Heroes. It’s a word we use a lot, but never has it been more justified than it is today.
Because that is the only word that can begin to do justice to the men who grace the front page of our paper today.
These men - now all in their 90s - helped to liberate a nation from Nazism during the Second World War.
The Sheffield and Doncaster heroes landed on the beaches of Normandy on D-Day and fought to protect our country, our freedoms and our lives while laying their own on the line.
They fought for the freedom of millions of people in Europe.
They fought in order to try to put an end to the tyrannical terror and the horrors of the Nazi regime during its march across the continent.
They might be eight of the most important men in Europe.
For their efforts helped win the battle on the beaches that turned out to be one of the most decisive in the entire war effort, and was a vital step along the way to the Nazi regime’s ultimate capitulation.
Today, we are so very proud to be able to report that these men have been handed the highest military honour in France, the Légion d’honneur.
It is only right that we honour the amazing contribution that these men made, and it should fill every Sheffielder and every Doncaster resident with pride that France has recognised their valiant heroism, too.
On their 21st birthday, most youngsters are out in the city centre, having a laugh with their friends, drinking one too many beers and enjoying the times of their lives.
That’s made possible because people like Doug Austin gave up his 21st birthday, on July 23, 1944, to spend it in Normandy, preparing to put his life on the line once more.
He wouldn’t have been sure he’d reach his 22nd.
It’s vital that we all stop to consider the sacrifice that Doug and all five of these men made on a daily basis for years of their lives.
It’s also crucial that we pass on these stories to our children, and our grandchildren, so that their stories continue to be told and their sacrifices continue to be honoured.
All we can say is thank you. Thank you, Cyril Elliott, Doug Austin, Les Giles, Bill Hartley, Ken Johnson, Patrick Strafford, Charlie Hill and Doug Parker, for what you did for Sheffield and the country as a whole.

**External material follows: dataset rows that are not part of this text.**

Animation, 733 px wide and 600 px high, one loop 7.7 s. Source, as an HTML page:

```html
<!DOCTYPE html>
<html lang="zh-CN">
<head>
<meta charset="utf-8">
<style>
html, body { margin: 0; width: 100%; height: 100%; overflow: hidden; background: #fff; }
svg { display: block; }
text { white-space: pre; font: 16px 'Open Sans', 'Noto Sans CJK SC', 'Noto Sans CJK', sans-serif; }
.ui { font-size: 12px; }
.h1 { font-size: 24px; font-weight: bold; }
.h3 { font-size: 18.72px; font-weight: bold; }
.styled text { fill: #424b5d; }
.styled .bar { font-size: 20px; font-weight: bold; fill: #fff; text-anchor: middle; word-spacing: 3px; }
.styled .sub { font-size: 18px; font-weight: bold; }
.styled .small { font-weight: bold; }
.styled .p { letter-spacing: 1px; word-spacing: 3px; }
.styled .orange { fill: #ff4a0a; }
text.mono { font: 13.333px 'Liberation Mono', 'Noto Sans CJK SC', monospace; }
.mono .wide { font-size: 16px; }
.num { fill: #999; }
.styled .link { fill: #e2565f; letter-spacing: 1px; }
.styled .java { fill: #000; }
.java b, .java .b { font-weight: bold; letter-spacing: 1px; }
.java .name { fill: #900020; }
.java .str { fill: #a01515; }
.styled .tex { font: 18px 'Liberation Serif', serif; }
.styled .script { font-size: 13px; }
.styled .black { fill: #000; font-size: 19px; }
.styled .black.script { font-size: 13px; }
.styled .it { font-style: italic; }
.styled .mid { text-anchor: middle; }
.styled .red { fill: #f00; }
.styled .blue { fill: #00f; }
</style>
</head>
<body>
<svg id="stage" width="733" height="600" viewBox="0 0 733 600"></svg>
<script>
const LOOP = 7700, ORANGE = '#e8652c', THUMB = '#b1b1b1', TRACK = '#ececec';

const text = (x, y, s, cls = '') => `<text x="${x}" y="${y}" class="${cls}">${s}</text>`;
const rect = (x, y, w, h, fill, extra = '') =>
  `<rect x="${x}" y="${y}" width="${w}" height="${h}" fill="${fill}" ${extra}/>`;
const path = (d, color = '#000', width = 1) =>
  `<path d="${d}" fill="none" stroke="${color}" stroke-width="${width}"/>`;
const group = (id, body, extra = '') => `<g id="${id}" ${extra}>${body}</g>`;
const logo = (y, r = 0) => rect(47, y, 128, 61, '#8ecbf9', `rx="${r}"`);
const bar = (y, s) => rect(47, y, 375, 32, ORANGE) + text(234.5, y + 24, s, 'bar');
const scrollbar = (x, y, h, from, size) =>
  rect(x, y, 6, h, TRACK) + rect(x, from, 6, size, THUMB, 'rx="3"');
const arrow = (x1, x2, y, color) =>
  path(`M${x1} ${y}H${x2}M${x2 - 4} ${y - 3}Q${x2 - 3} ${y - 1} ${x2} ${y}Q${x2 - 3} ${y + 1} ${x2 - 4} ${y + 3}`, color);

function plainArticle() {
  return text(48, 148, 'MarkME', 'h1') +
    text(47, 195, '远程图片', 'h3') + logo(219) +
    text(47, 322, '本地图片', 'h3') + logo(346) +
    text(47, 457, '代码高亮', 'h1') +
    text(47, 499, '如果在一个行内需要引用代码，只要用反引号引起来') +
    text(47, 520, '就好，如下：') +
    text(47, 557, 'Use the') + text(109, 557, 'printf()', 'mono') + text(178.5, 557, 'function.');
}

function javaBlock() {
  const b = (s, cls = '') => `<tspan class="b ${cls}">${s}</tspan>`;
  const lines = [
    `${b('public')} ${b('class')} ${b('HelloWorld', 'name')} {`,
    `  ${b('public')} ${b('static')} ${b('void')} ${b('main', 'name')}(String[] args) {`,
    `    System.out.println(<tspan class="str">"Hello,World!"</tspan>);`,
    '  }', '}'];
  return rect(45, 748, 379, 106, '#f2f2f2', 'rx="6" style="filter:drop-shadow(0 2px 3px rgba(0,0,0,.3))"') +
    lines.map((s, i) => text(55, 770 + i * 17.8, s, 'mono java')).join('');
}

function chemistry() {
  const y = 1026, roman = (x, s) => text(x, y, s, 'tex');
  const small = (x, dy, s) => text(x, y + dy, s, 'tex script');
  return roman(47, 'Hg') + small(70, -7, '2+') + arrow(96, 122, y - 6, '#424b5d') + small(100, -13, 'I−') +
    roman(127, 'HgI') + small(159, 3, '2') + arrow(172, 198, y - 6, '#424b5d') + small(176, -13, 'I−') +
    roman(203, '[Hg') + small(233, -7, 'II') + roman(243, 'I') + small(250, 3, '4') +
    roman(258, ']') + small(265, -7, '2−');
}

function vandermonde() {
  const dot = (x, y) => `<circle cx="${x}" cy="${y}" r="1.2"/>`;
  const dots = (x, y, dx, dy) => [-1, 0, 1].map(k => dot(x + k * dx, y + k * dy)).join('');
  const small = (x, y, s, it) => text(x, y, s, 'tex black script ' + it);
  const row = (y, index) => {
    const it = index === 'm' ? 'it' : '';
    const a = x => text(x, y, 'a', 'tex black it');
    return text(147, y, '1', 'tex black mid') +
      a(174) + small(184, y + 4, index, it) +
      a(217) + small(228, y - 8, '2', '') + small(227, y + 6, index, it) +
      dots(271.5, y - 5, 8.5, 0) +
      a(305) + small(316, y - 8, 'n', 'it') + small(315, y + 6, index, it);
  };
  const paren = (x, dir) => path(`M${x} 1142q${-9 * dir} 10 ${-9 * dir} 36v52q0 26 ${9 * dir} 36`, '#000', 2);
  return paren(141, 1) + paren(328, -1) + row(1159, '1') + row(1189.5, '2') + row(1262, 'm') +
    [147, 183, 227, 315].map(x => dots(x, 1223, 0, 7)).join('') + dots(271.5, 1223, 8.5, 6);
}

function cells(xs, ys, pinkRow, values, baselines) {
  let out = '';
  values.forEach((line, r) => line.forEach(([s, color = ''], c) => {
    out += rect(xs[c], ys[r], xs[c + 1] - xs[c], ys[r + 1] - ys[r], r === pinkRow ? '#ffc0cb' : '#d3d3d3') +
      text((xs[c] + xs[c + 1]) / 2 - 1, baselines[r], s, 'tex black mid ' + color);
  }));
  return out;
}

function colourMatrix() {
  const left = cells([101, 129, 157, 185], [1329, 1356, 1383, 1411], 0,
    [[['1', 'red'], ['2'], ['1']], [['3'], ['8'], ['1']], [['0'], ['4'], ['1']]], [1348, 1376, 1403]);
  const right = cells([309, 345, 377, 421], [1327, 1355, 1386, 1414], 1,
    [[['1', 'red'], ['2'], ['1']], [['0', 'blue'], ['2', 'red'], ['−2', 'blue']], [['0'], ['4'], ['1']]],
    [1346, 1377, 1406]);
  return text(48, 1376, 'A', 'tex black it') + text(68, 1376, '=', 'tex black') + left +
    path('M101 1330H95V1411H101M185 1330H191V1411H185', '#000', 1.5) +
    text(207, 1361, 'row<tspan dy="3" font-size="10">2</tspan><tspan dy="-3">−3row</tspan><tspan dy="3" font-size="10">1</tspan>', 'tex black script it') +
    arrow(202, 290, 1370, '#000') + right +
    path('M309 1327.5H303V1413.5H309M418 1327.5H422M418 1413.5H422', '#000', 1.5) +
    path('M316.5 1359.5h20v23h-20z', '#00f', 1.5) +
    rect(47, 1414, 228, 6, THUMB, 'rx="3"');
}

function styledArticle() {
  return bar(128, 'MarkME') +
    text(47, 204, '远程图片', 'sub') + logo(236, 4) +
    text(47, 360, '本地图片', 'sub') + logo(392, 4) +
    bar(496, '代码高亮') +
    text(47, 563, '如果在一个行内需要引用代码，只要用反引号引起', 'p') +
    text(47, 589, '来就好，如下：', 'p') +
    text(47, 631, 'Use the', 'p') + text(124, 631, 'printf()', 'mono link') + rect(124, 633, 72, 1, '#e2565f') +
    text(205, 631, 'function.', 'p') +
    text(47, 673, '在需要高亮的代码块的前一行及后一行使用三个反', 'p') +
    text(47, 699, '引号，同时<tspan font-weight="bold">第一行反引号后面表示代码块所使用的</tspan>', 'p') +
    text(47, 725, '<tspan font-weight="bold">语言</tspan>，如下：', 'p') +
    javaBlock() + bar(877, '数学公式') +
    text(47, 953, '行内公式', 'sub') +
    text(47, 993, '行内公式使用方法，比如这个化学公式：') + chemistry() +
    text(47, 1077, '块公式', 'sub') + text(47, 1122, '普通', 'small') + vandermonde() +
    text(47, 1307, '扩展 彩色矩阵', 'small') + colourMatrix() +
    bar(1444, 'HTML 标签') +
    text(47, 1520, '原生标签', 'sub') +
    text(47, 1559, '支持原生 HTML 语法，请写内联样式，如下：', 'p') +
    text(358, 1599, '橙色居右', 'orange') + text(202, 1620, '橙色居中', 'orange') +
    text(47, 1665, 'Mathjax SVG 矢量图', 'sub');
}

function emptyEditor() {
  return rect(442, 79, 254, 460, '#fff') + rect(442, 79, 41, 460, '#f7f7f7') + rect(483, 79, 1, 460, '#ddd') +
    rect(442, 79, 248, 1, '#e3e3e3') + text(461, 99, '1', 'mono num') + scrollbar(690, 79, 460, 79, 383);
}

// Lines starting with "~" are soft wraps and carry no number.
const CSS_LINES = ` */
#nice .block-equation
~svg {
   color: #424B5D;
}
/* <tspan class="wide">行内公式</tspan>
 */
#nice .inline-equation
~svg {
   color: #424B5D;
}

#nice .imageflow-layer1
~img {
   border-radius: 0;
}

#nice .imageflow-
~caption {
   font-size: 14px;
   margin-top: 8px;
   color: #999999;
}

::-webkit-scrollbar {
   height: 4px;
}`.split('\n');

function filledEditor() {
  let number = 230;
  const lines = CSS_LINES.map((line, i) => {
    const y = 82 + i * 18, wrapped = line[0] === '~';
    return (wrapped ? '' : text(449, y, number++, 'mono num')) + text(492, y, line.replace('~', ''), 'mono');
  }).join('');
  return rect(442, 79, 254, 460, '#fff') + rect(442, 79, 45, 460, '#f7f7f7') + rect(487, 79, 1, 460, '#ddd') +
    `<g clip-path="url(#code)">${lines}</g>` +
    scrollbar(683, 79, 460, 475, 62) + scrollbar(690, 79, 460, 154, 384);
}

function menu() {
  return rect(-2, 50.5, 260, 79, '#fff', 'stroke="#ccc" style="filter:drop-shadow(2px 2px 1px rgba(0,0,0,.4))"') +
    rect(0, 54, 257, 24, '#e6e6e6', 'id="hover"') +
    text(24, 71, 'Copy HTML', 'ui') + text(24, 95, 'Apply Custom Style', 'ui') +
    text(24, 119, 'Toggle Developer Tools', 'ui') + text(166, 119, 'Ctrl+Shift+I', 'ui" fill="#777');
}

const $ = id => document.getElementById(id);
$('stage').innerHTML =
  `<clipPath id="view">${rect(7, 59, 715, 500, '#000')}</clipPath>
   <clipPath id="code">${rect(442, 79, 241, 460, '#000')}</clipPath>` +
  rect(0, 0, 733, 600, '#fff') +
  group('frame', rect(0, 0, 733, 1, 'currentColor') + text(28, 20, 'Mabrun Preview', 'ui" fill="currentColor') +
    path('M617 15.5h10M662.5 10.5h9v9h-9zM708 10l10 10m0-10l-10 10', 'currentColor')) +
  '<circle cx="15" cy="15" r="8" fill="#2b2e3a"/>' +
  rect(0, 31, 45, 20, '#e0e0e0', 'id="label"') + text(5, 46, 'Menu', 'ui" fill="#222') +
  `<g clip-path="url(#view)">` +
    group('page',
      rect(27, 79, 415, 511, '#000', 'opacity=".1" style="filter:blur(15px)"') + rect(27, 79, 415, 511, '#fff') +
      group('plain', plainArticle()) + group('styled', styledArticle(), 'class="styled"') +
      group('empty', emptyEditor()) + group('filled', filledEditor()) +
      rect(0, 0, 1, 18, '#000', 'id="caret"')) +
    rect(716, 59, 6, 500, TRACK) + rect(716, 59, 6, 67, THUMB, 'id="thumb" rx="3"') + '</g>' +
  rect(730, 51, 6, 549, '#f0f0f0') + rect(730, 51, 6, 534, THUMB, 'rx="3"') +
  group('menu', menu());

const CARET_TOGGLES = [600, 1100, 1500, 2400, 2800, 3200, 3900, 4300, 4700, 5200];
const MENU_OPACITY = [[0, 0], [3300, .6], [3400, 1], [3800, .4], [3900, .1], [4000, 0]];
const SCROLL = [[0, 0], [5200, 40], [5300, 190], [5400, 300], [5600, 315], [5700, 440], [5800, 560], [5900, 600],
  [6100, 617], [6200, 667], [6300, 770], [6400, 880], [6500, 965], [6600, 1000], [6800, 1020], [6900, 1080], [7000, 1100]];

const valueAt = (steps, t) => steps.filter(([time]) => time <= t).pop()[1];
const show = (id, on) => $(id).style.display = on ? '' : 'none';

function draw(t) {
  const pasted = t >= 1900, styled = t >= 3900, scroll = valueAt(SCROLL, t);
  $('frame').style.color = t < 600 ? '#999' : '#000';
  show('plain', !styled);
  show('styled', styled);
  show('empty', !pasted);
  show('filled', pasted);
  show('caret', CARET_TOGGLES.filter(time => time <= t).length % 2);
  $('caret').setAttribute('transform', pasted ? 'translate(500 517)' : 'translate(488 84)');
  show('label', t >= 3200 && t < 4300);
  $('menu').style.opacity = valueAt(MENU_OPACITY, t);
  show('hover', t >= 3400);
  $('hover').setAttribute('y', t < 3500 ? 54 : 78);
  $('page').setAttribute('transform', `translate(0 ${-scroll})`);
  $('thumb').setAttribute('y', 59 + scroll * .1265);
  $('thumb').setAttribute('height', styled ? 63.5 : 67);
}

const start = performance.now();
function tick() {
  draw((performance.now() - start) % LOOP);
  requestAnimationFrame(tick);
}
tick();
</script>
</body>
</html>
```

And not just these men: we say thanks to every soldier on that front line, everyone who gave their lives, and every man, woman and child who helped the war effort – and not just then, but through every conflict.
It will never be forgotten.